== What to work on ==
When the material ends, stop; until then, set down every line exactly.

···

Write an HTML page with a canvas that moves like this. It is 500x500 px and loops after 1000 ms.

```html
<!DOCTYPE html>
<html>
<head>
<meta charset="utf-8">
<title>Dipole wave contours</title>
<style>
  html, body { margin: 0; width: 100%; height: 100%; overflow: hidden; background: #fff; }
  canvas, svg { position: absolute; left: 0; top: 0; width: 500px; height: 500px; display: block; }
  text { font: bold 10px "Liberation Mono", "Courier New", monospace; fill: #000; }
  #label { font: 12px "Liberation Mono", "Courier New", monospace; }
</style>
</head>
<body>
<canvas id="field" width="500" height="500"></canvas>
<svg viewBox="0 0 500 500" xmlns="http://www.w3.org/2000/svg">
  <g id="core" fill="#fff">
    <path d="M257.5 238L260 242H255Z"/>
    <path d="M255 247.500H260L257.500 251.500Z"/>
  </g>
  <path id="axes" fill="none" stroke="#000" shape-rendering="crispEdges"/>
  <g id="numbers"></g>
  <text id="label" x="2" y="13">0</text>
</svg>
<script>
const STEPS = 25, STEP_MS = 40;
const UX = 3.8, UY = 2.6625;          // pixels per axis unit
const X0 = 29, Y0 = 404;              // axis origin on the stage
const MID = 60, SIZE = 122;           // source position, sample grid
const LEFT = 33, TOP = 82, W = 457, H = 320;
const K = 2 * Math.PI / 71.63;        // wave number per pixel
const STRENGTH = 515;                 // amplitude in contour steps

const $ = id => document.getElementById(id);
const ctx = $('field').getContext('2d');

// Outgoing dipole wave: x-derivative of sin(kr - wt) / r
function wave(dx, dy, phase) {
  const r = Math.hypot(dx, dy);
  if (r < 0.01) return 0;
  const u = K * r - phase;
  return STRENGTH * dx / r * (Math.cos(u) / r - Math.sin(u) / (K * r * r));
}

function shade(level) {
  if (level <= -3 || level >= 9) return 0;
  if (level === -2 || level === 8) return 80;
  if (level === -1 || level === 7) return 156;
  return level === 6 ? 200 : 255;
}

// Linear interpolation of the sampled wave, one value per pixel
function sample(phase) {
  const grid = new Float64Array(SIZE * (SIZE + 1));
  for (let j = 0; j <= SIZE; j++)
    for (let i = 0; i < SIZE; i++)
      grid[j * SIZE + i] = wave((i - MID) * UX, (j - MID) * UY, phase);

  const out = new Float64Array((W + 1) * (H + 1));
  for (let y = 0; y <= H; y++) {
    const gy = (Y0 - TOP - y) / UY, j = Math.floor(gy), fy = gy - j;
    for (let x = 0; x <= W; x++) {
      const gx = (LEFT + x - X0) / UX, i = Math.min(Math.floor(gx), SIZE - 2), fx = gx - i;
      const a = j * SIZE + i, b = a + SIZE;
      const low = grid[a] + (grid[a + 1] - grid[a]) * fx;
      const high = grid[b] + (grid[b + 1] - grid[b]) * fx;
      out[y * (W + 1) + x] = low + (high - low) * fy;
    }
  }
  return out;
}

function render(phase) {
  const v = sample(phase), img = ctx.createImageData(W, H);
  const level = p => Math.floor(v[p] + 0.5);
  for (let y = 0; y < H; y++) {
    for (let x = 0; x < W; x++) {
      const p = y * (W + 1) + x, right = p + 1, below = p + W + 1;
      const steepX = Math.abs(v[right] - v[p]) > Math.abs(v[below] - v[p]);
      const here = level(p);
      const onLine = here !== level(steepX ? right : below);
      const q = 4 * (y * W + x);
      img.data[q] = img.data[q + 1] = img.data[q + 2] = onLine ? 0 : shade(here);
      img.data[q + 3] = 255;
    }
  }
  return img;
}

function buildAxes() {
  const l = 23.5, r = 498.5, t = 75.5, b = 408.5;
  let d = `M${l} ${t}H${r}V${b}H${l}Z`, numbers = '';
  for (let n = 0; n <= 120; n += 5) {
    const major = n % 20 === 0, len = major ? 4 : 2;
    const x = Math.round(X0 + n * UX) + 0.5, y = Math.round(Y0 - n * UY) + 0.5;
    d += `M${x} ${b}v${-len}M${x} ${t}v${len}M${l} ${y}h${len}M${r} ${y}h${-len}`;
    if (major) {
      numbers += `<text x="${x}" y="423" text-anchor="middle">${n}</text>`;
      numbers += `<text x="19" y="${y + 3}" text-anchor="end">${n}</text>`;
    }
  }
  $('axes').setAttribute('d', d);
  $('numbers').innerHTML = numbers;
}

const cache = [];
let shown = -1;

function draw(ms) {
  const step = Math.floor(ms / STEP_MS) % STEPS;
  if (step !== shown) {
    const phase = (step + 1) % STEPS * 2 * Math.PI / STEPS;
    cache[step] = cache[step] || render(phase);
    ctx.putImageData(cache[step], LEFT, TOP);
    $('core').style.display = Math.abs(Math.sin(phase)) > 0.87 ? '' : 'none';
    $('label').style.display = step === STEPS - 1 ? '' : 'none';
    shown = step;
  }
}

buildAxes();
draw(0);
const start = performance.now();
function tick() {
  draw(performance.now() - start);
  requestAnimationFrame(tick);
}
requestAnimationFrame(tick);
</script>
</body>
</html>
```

···

== Result ==
Write an HTML page with a canvas that moves like this. It is 500x500 px and loops after 1000 ms.

```html
<!DOCTYPE html>
<html>
<head>
<meta charset="utf-8">
<title>Dipole wave contours</title>
<style>
  html, body { margin: 0; width: 100%; height: 100%; overflow: hidden; background: #fff; }
  canvas, svg { position: absolute; left: 0; top: 0; width: 500px; height: 500px; display: block; }
  text { font: bold 10px "Liberation Mono", "Courier New", monospace; fill: #000; }
  #label { font: 12px "Liberation Mono", "Courier New", monospace; }
</style>
</head>
<body>
<canvas id="field" width="500" height="500"></canvas>
<svg viewBox="0 0 500 500" xmlns="http://www.w3.org/2000/svg">
  <g id="core" fill="#fff">
    <path d="M257.5 238L260 242H255Z"/>
    <path d="M255 247.500H260L257.500 251.500Z"/>
  </g>
  <path id="axes" fill="none" stroke="#000" shape-rendering="crispEdges"/>
  <g id="numbers"></g>
  <text id="label" x="2" y="13">0</text>
</svg>
<script>
const STEPS = 25, STEP_MS = 40;
const UX = 3.8, UY = 2.6625;          // pixels per axis unit
const X0 = 29, Y0 = 404;              // axis origin on the stage
const MID = 60, SIZE = 122;           // source position, sample grid
const LEFT = 33, TOP = 82, W = 457, H = 320;
const K = 2 * Math.PI / 71.63;        // wave number per pixel
const STRENGTH = 515;                 // amplitude in contour steps

const $ = id => document.getElementById(id);
const ctx = $('field').getContext('2d');

// Outgoing dipole wave: x-derivative of sin(kr - wt) / r
function wave(dx, dy, phase) {
  const r = Math.hypot(dx, dy);
  if (r < 0.01) return 0;
  const u = K * r - phase;
  return STRENGTH * dx / r * (Math.cos(u) / r - Math.sin(u) / (K * r * r));
}

function shade(level) {
  if (level <= -3 || level >= 9) return 0;
  if (level === -2 || level === 8) return 80;
  if (level === -1 || level === 7) return 156;
  return level === 6 ? 200 : 255;
}

// Linear interpolation of the sampled wave, one value per pixel
function sample(phase) {
  const grid = new Float64Array(SIZE * (SIZE + 1));
  for (let j = 0; j <= SIZE; j++)
    for (let i = 0; i < SIZE; i++)
      grid[j * SIZE + i] = wave((i - MID) * UX, (j - MID) * UY, phase);

  const out = new Float64Array((W + 1) * (H + 1));
  for (let y = 0; y <= H; y++) {
    const gy = (Y0 - TOP - y) / UY, j = Math.floor(gy), fy = gy - j;
    for (let x = 0; x <= W; x++) {
      const gx = (LEFT + x - X0) / UX, i = Math.min(Math.floor(gx), SIZE - 2), fx = gx - i;
      const a = j * SIZE + i, b = a + SIZE;
      const low = grid[a] + (grid[a + 1] - grid[a]) * fx;
      const high = grid[b] + (grid[b + 1] - grid[b]) * fx;
      out[y * (W + 1) + x] = low + (high - low) * fy;
    }
  }
  return out;
}

function render(phase) {
  const v = sample(phase), img = ctx.createImageData(W, H);
  const level = p => Math.floor(v[p] + 0.5);
  for (let y = 0; y < H; y++) {
    for (let x = 0; x < W; x++) {
      const p = y * (W + 1) + x, right = p + 1, below = p + W + 1;
      const steepX = Math.abs(v[right] - v[p]) > Math.abs(v[below] - v[p]);
      const here = level(p);
      const onLine = here !== level(steepX ? right : below);
      const q = 4 * (y * W + x);
      img.data[q] = img.data[q + 1] = img.data[q + 2] = onLine ? 0 : shade(here);
      img.data[q + 3] = 255;
    }
  }
  return img;
}

function buildAxes() {
  const l = 23.5, r = 498.5, t = 75.5, b = 408.5;
  let d = `M${l} ${t}H${r}V${b}H${l}Z`, numbers = '';
  for (let n = 0; n <= 120; n += 5) {
    const major = n % 20 === 0, len = major ? 4 : 2;
    const x = Math.round(X0 + n * UX) + 0.5, y = Math.round(Y0 - n * UY) + 0.5;
    d += `M${x} ${b}v${-len}M${x} ${t}v${len}M${l} ${y}h${len}M${r} ${y}h${-len}`;
    if (major) {
      numbers += `<text x="${x}" y="423" text-anchor="middle">${n}</text>`;
      numbers += `<text x="19" y="${y + 3}" text-anchor="end">${n}</text>`;
    }
  }
  $('axes').setAttribute('d', d);
  $('numbers').innerHTML = numbers;
}

const cache = [];
let shown = -1;

function draw(ms) {
  const step = Math.floor(ms / STEP_MS) % STEPS;
  if (step !== shown) {
    const phase = (step + 1) % STEPS * 2 * Math.PI / STEPS;
    cache[step] = cache[step] || render(phase);
    ctx.putImageData(cache[step], LEFT, TOP);
    $('core').style.display = Math.abs(Math.sin(phase)) > 0.87 ? '' : 'none';
    $('label').style.display = step === STEPS - 1 ? '' : 'none';
    shown = step;
  }
}

buildAxes();
draw(0);
const start = performance.now();
function tick() {
  draw(performance.now() - start);
  requestAnimationFrame(tick);
}
requestAnimationFrame(tick);
</script>
</body>
</html>
```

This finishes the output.